We were enamoured by ‘World’s on Fire’, the debut single from Cornwall-born/London-based singer-songwriter and multi-instrumentalist Lots Holloway. It’s a brilliant piece of electro-pop, with subject matter with a political edge.
Check out the video, here
We spoke to Lots to find out a little more.
Hi Lots, thanks for talking to us – busy week?
You’re more than welcome; it’s nice to speak with you. This week has been very busy, I have my third gig of the week tonight and my seventh meeting of the week tomorrow. Lots of racing around.
Your single seems to have a very topical undertow, how important is it to use your voice to make a statement?
I think it’s important to me and for me to ‘say something’ if I believe what I have to say has some value to it, or if I feel other people may benefit from hearing what I think. What I like about the song is that within all the chaos in the verses, the chorus lyric is a statement of pure togetherness ‘the world’s on fire – I think we’re in trouble’ – if the world was to burn, or to be set alight, through war etc, we are all in trouble, not one nation, not one country, not one group of people – everyone.
Is this the tone we can expect from the album, or do you rock a good love song too?
Oh man, I talk about everything! I write about whatever I am thinking or feeling or moved by – Dreams, time, love, heartbreak, sex, lust, escaping… So yes, I’m totally up for rocking a love tune. In fact, there’s a couple in the pipeline for the next recording session.
I’ve always been a sucker for a great female singer-songwriter. Which other ladies have inspired you to make music?
I am inspired a lot by Kate Bush, I think her attitude towards music is wonderful – outside of any box, disregarding of any traditional rules, and complex yet somehow welcoming. I listen to Amy Winehouse’s records a lot too, I doubt anyone can compare us musically, but I love her honesty and songwriting.
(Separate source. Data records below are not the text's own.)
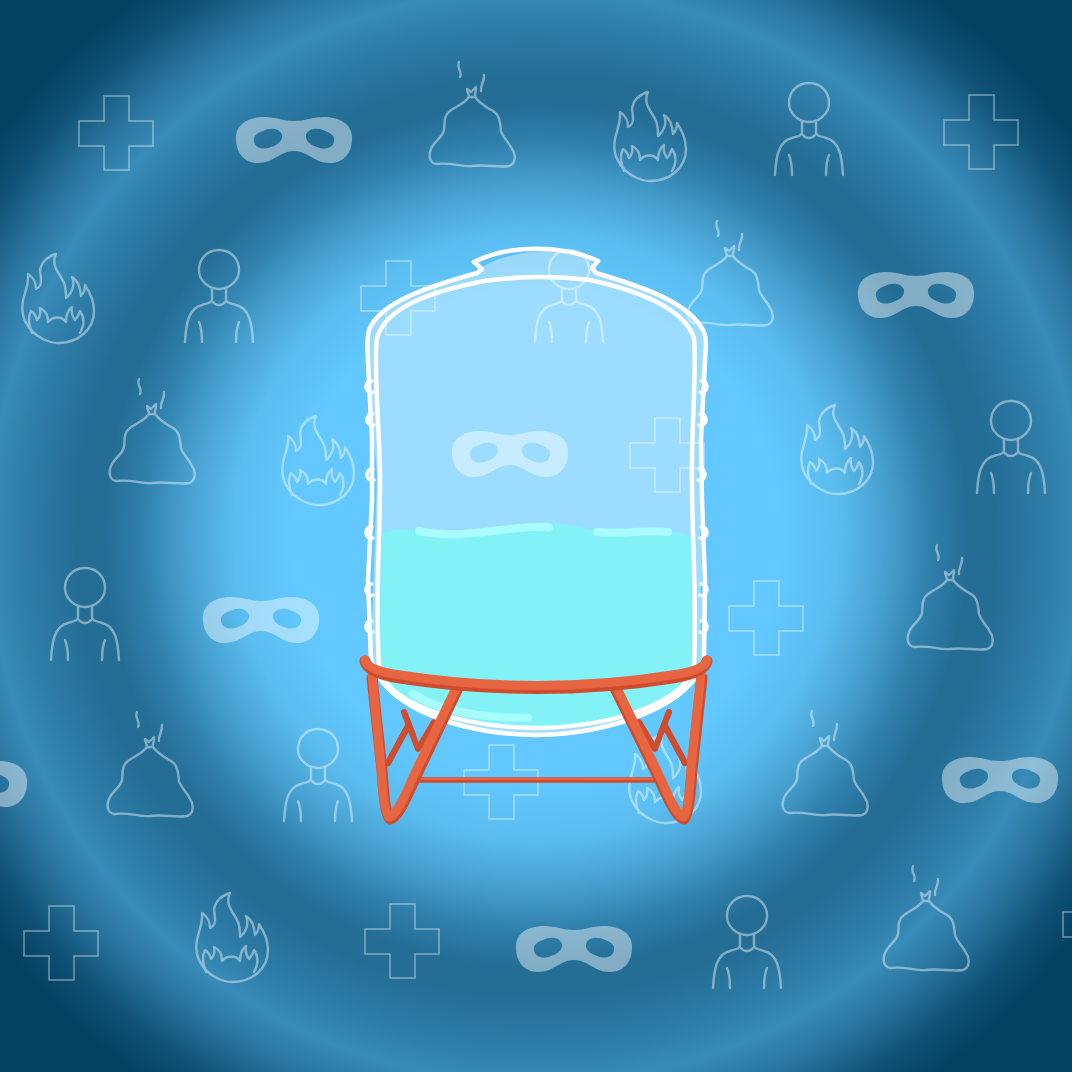
<!DOCTYPE html>
<html lang="en">
<head>
<meta charset="utf-8">
<title>Water tank</title>
<style>
:root {
  --glow: #62c8ff;
  --ring-dark: #246e96;
  --ring-light: #388bb8;
  --corner: #044262;
  --line: #fff;
  --water: #82f2f6;
  --water-shine: #a8fcfd;
  --stand: #e86542;
  --stand-shade: #cf4c2e;
}
html, body { margin: 0; overflow: hidden; background: var(--corner); }
svg { display: block; width: 1072px; height: 1072px; }
.icons { fill: none; stroke: var(--line); stroke-width: 2.4; stroke-linecap: round; stroke-linejoin: round; }
.icons use { opacity: .43; }
.thin { stroke-width: 1.5; stroke-linejoin: miter; }
.solid { fill: var(--line); stroke: none; fill-rule: evenodd; }
.glass { fill: var(--line); opacity: .37; }
.outline { fill: none; stroke: var(--line); stroke-width: 4.5; stroke-linecap: round; stroke-linejoin: round; }
.ribs { fill: var(--glow); stroke: var(--line); stroke-width: 3.5; stroke-linecap: round; }
.water { fill: var(--water); }
.shine { fill: none; stroke: var(--water-shine); stroke-width: 8; stroke-linecap: round; }
.stand { fill: none; stroke: var(--stand); stroke-linecap: round; stroke-linejoin: round; }
.shade { stroke: var(--stand-shade); }
</style>
</head>
<body>
<svg viewBox="0 0 1072 1072" role="img" aria-label="Half-full water tank on an orange stand, surrounded by icons of crosses, masks, waste, fire and people">
  <defs>
    <radialGradient id="backdrop" gradientUnits="userSpaceOnUse" cx="536" cy="536" r="720">
      <stop offset="0" stop-color="#62c8ff"/>
      <stop offset=".34" stop-color="#62c8ff"/>
      <stop offset=".42" stop-color="#5bbdf0"/>
      <stop offset=".49" stop-color="#469fce"/>
      <stop offset=".55" stop-color="#2f7fab"/>
      <stop offset=".6" stop-color="#246e96"/>
      <stop offset=".64" stop-color="#246e96"/>
      <stop offset=".7" stop-color="#2c7aa5"/>
      <stop offset=".76" stop-color="#388bb8"/>
      <stop offset=".81" stop-color="#2a76a0"/>
      <stop offset=".88" stop-color="#0f5074"/>
      <stop offset=".93" stop-color="#044262"/>
      <stop offset="1" stop-color="#044262"/>
    </radialGradient>
    <path id="cross" class="thin" d="M-12-37h25v25h24v25h-24v24h-25v-24h-25v-25h25z"/>
    <path id="mask" class="solid" d="M-58-4C-57-17-44-23-30-23C-17-23-12-19 0-19C12-19 17-23 30-23C44-23 57-17 58-4C59 12 50 23 36 23C20 23 14 11 0 11C-14 11-20 23-36 23C-50 23-59 12-58-4ZM-40 1C-39 9-30 10-23 7C-16 5-11 0-12-5C-14-12-24-13-31-9C-37-7-41-4-40 1ZM40 1C41-4 37-7 31-9C24-13 14-12 12-5C11 0 16 5 23 7C30 10 39 9 40 1Z"/>
    <g id="waste">
      <path d="M-3-33C-8-26-17-23-22-19C-29-14-27-6-28 0C-29 7-38 11-41 19C-44 26-42 33-36 34C-20 32-12 37 0 36C14 34 26 38 37 36C44 34 44 24 40 19C37 12 31 8 29 1C28-7 28-15 21-19C14-23 8-26 3-33"/>
      <path d="M-3-33C-3-36-5-38-5-41L-1-38L4-43C5-39 2-36 3-33ZM-13-68C-16-62-9-58-12-53M12-55C13-49 8-45 9-39"/>
    </g>
    <g id="fire">
      <path d="M-15 37C-31 29-38 14-35-1C-33-12-29-16-30-28C-24-24-22-20-22-13C-15-16-17-24-18-31C-17-40-10-46-2-48C-8-36 3-27 6-19C8-14 8-8 8-4C15-10 17-18 14-25C22-20 22-12 23-6C26-9 27-12 27-17C33-8 36 0 36 9C36 27 21 41 0 41C-6 41-11 39-15 37Z"/>
      <path d="M-26 31C-29 24-31 17-27 9C-24 11-22 14-21 18C-18 15-17 11-18 6C-11 9-10 16-10 20C-5 14 4 14 8 20C8 15 9 9 14 5C13 10 14 14 17 18C20 15 21 12 22 9C27 16 26 24 22 31"/>
    </g>
    <g id="person">
      <path d="M0-47C12-47 20-38 20-27C20-16 10-8 0-8C-10-8-20-16-20-27C-20-38-12-47 0-47Z"/>
      <path d="M-7-8V2C-7 6-11 6-17 8C-31 11-33 28-34 45M7-8V2C7 6 11 6 17 8C31 11 33 28 34 45M-6 5C-3 9 3 9 6 5M-17 45C-17 38-17 32-20 25M17 45C17 38 17 32 20 25"/>
    </g>
    <path id="tank-body" d="M480 269C500 251 575 243 592 262L596 273C640 287 693 304 705 338V365L699 475L705 660C690 708 610 733 536 734C460 733 390 709 371 660L377 475L368 365V338C378 302 430 286 476 273Z"/>
    <path id="rib-left" d="M4-6C-2-7-3 0-1 3C0 5 3 6 5 5"/>
    <path id="rib-right" d="M-4-6C2-7 3 0 1 3C0 5-3 6-5 5"/>
  </defs>

  <rect width="1072" height="1072" fill="url(#backdrop)"/>

  <g class="icons">
    <use href="#cross" x="116" y="133"/>
    <use href="#cross" x="981" y="132"/>
    <use href="#cross" x="398" y="298"/>
    <use href="#cross" x="667" y="455"/>
    <use href="#cross" x="766" y="618"/>
    <use href="#cross" x="501" y="782"/>
    <use href="#cross" x="61" y="943"/>
    <use href="#cross" x="402" y="941"/>
    <use href="#cross" x="1100" y="924"/>

    <use href="#mask" x="294" y="140"/>
    <use href="#mask" x="916" y="295"/>
    <use href="#mask" x="510" y="454"/>
    <use href="#mask" x="261" y="620"/>
    <use href="#mask" x="1000" y="780"/>
    <use href="#mask" x="574" y="949"/>
    <use href="#mask" x="-31" y="784"/>

    <use href="#waste" x="472" y="130"/>
    <use href="#waste" x="730" y="289"/>
    <use href="#waste" x="152" y="447"/>
    <use href="#waste" x="950" y="613"/>
    <use href="#waste" x="150" y="780"/>
    <use href="#waste" x="825" y="779"/>
    <use href="#waste" x="926" y="934"/>

    <use href="#fire" x="650" y="140"/>
    <use href="#fire" x="58" y="302"/>
    <use href="#fire" x="318" y="464"/>
    <use href="#fire" x="837" y="453"/>
    <use href="#fire" x="665" y="782"/>
    <use href="#fire" x="232" y="941"/>

    <use href="#person" x="809" y="130"/>
    <use href="#person" x="219" y="297"/>
    <use href="#person" x="569" y="297"/>
    <use href="#person" x="1011" y="448"/>
    <use href="#person" x="85" y="615"/>
    <use href="#person" x="318" y="776"/>
    <use href="#person" x="747" y="943"/>
  </g>

  <g id="stand-back" class="stand shade" stroke-width="6">
    <path d="M404 712L418 749L434 722M408 726L388 763"/>
    <path d="M669 712L655 749L639 722M665 726L685 763"/>
    <path d="M416 780H658" stroke-width="5"/>
  </g>

  <g id="tank">
    <use href="#tank-body" class="glass"/>
    <path class="water" d="M381 534C395 528 408 528 424 532C465 539 500 526 550 523C575 524 590 532 612 531C640 531 670 526 691 537V664C686 704 610 727 536 728C460 727 384 704 380 664Z"/>
    <path class="shine" d="M419 531C465 541 505 525 549 527M597 532C622 534 645 530 668 532"/>
    <path class="shine" d="M413 694C440 711 480 718 528 718"/>
    <g class="ribs">
      <use href="#rib-left" x="368" y="387"/>
      <use href="#rib-left" x="369" y="420"/>
      <use href="#rib-left" x="369" y="475"/>
      <use href="#rib-left" x="368" y="533"/>
      <use href="#rib-left" x="368" y="590"/>
      <use href="#rib-left" x="368" y="627"/>
      <use href="#rib-right" x="705" y="387"/>
      <use href="#rib-right" x="704" y="420"/>
      <use href="#rib-right" x="703" y="475"/>
      <use href="#rib-right" x="705" y="533"/>
      <use href="#rib-right" x="705" y="590"/>
      <use href="#rib-right" x="705" y="627"/>
    </g>
    <g class="outline">
      <path d="M474 262C510 244 564 245 598 261L592 268L596 273C640 286 690 302 704 332C708 342 705 352 705 362L701 440L702 500L705 580L704 660C692 706 610 734 536 735C460 734 385 708 371 660L368 580L372 500V440L368 362C368 350 366 342 369 330C380 302 430 286 477 273L482 269Z"/>
      <path d="M484 281C520 276 556 276 590 280C640 291 684 309 694 338C697 370 691 430 692 480C692 540 697 600 694 665C686 704 610 727 536 728C460 727 384 704 379 665C375 600 380 540 380 480C380 430 373 370 377 338C386 306 434 291 484 281Z"/>
    </g>
  </g>

  <g id="stand-front" class="stand">
    <path d="M404 712L413 735M408 726L388 763M669 712L660 735M665 726L685 763" class="shade" stroke-width="6"/>
    <path d="M416 780H658" class="shade" stroke-width="5"/>
    <path d="M416 779H658" stroke-width="2"/>
    <path d="M458 688L418 772C408 793 399 817 390 819C385 815 383 785 382 770L372 678" class="shade" stroke-width="11"/>
    <path d="M615 688L656 772C666 793 675 817 684 819C689 815 691 785 692 770L702 678" class="shade" stroke-width="11"/>
    <path d="M457 686L416 771C406 792 398 815 389 817C384 812 382 783 381 768L372 674" stroke-width="9"/>
    <path d="M616 686L657 771C667 792 675 815 684 817C688 812 690 783 691 768L701 674" stroke-width="9"/>
    <path d="M365 661C367 670 380 675 400 678C490 692 585 692 672 678C692 675 705 670 707 661" class="shade" stroke-width="11"/>
    <path d="M365 660C367 668 380 672 400 675C490 689 585 689 672 675C692 672 705 668 707 660" stroke-width="9"/>
  </g>
</svg>
</body>
</html>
Modern girls though, I’m really into Christine and the Queens and Lorde. They are people who I think are doing great things in this musical climate.
What is the Lots Holloway live experience like?
The Lots Holloway live experience is fun, when I play a show, I want the audience to feel like they weren’t just at a show, but they were a part of the show. I want to have people remember the night as something special.
You recorded the track in Bryan Ferry’s studio. Did you get to work with him?
I didn’t actually work with or speak to him; he was away on tour which is why he let us use the space. But there was something magical about working in his personal space, it was like the inside of his mind. The artwork, the rooms, the studio contained all of his personality and that was special.
You’re originally from Cornwall. Was it a huge culture shock moving from a more laid back place like that to London?
The pace shock was unreal, if anyone has been to Cornwall, they’ll know what I mean. Down there we are so laid back, we are chilled and everything will happen ‘dreckley’ (meaning – at some point in the future, not immediately, but soon). Whereas in London, if it wasn’t done by yesterday it wasn’t done fast enough. But I adjusted to that quickly, I love the fast pace of life in London. I also like the size of London. It’s big and expansive and has lots of hidden magic. I love to explore. I’ve never been afraid of anything bigger than me; I’m infatuated with it.
What were you doing before you made music your living?
First of all, climbing trees, riding my BMX, learning to play instruments, – then for one summer I printed T-Shirts for a local shop in Newquay, Cornwall.
I’ve never had a ‘real job’, and I never want one. I would lose my mind with a wage, a salary, and commitment. I’ve always needed to be free. I moved to London and grinded really hard to get small gigs in pubs and bars, playing acoustic covers to pay rent.
What’s the best thing about being an (alt) pop star?
I’m not sure… I’ll tell you when I am one.
There’s some powerful imagery in the video. How much did you have to do with the concept?
The concept was a collaborative effort between me and the director Kat Kemsley. We both were working on the idea of a video full of news clips and disturbing footage separately, so decided it was a clear winner for the concept. It’s a hard hitting video, with some really challenging images, but they’re all real life events that have happened or that are still happening and just because this is pop culture, I don’t think we can shy away from it.
How many instruments can you play, and what’s next on your list to learn?
I can play drums, piano, guitar, bass and sing, (I can also play xylophone and glockenspiel) – at the minute I am trying to master the harmonica, one day I’d love to be able to play saxophone, and the violin, but I think I’m good for the moment.
What can we find you doing when you’re not writing and singing?
Sleeping, I guess! I spend most of my waking life sat at a piano, or with my guitar, or at my laptop producing and recording songs, playing live gigs, or listening to records with the lights off… But perhaps you’d find me at the bar with my friends when I eventually need a break.
What’s the next thing we can expect to hear from you?
I have just released a video for the supporting track to ‘World’s On Fire’, it’s called ‘Is Anything Real Anymore? (https://www.youtube.com/watch?v=P0b-4xjgBw4) but apart from that I am back in the studio the first week of April recording a further bunch of songs that will be released and gigged through the rest of 2017.
Thanks for talking to us. Any last comments for our readers?
Thank you for having me, and yes – stay cool and listen to my music.